  • Matthew T. Sussman

    Well, it’s a two-game winning streak later, and while I thought any winning streak would be the result of bashing and no bullpen relief, consider:

    • Aquilino Lopez, horrible? His ERA is 0.73 — One run allowed in 12 innings.
    • Todd Jones gave up his first run tonight in six games, moving his ERA to 1.50.

    Also, Clete Thomas is filling in nicely for Curtis Granderson. He’s hitting over .300 in his absence.

    They’ve got holes, but when nothing was working in the first two weeks, it’s really hard to gauge exactly what their problem is. Maybe their bullpen will actually be very good and the starting pitching will be horrible.

  • Tony

    Totally valid points.

    In the case of Lopez he has definately put up good numbers. From a pure talent evaluation standpoint (however qualified I am to make one of those) he reminds me of Matt Anderson or, at best, Kyle Farnsworthless. You need more then just a fastball once the league gets a book on you, but we’ll have to wait and see if he can develope a second pitch to offset his speed.

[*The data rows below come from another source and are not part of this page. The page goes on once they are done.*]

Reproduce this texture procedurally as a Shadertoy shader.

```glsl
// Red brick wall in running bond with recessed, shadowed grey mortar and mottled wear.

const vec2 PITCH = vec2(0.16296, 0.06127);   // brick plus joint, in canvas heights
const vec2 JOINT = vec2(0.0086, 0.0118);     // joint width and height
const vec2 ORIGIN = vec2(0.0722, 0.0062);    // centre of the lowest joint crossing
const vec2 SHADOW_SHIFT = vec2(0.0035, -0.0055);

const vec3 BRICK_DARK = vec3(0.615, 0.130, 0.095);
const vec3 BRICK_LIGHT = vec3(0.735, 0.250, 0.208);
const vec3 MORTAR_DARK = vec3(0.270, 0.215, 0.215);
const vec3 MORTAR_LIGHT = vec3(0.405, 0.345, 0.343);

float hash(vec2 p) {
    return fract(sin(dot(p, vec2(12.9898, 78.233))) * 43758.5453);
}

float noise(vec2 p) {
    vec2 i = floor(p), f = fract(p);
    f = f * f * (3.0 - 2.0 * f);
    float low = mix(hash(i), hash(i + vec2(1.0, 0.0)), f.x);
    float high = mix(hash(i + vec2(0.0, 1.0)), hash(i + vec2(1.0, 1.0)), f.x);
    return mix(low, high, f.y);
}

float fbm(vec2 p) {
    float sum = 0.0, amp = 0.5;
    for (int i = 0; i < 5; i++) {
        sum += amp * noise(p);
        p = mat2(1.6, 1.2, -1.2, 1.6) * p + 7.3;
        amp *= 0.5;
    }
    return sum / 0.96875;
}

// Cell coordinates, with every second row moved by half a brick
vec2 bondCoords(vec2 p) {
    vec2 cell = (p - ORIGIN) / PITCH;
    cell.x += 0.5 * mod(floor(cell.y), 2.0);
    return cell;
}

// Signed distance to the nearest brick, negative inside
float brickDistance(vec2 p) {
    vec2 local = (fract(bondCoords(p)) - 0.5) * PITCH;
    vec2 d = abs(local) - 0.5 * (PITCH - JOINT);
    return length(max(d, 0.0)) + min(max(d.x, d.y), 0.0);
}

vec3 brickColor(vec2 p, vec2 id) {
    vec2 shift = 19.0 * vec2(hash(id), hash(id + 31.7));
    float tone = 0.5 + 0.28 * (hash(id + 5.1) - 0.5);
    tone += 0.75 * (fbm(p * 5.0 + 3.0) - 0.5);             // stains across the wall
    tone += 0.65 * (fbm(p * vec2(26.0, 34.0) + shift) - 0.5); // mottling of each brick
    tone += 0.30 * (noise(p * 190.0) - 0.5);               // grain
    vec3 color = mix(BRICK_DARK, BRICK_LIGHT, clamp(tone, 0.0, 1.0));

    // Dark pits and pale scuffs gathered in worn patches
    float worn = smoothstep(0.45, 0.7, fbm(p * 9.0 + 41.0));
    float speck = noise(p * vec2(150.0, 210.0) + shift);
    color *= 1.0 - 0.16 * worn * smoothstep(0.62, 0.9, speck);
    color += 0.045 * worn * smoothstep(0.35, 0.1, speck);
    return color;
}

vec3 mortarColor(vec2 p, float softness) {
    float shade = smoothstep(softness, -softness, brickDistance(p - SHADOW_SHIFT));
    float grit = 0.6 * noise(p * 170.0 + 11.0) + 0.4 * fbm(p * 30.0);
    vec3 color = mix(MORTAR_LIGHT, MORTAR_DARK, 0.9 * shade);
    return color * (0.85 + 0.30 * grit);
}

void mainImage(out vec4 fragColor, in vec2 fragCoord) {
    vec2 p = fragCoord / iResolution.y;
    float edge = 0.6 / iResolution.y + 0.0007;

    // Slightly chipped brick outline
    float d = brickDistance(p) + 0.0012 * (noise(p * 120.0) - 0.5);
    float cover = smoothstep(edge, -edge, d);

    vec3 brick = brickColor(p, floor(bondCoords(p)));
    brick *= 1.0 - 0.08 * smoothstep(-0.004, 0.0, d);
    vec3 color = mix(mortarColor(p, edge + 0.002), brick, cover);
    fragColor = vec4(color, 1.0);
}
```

    As for Jonsey, yeah he’s kept it together thus far but seriously, does any Tiger fan really feel good about that guy closing ball game? He gave up 64 hits in 61.3 innings last year and in 06 he gave up 70 in 64. That’s a little much.

    Clete is awesome but what does his success say about the Tigers’ offense? With a guy nearly replicating Granderson-like stats they still can’t generate any offensive fluency. Maybe when Curtis comes back they can find a place for Clete in left, giving them something to work with at the top, but that’s up to Leyland.

    Forgive my skepticism on his long term prospects but the Tigers have definately had their share of Chris Sheltons and Ryan Rayburns, as have all teams.

    If Clete can keep it up they really could have something nice with the two of them.

  • Matthew T. Sussman

    “You need more then just a fastball once the league gets a book on you, but we’ll have to wait and see if he can develope a second pitch to offset his speed.”

    You don’t necessarily need to change speeds, but a breaking pitch can be just as effective. I looked at Aquilino’s pitching splits on ESPN, and it looks like his out pitch is actually a slider. Fastball and slider — those were Zumaya’s pitches too. (Now, Lopez is 32, so he’s not exactly a budding phenom.)

    “As for Jonsey, yeah he’s kept it together thus far but seriously, does any Tiger fan really feel good about that guy closing ball game?”

    Even though one needs more than the prescribed dosage of Maalox while watching him … at least I do. At face value, when you hear about a closer who allows a lot of baserunners and is probably last among closers in strikeouts, you’d think he’s horrible. But he blew six games last year. 13 other closers blew more than that, some with fewer saves. It’s at this point that you basically have to throw out the stats and numbers and just concede that Todd Jones is an old, old man with a slow, slow fastball, and somehow does the job good enough.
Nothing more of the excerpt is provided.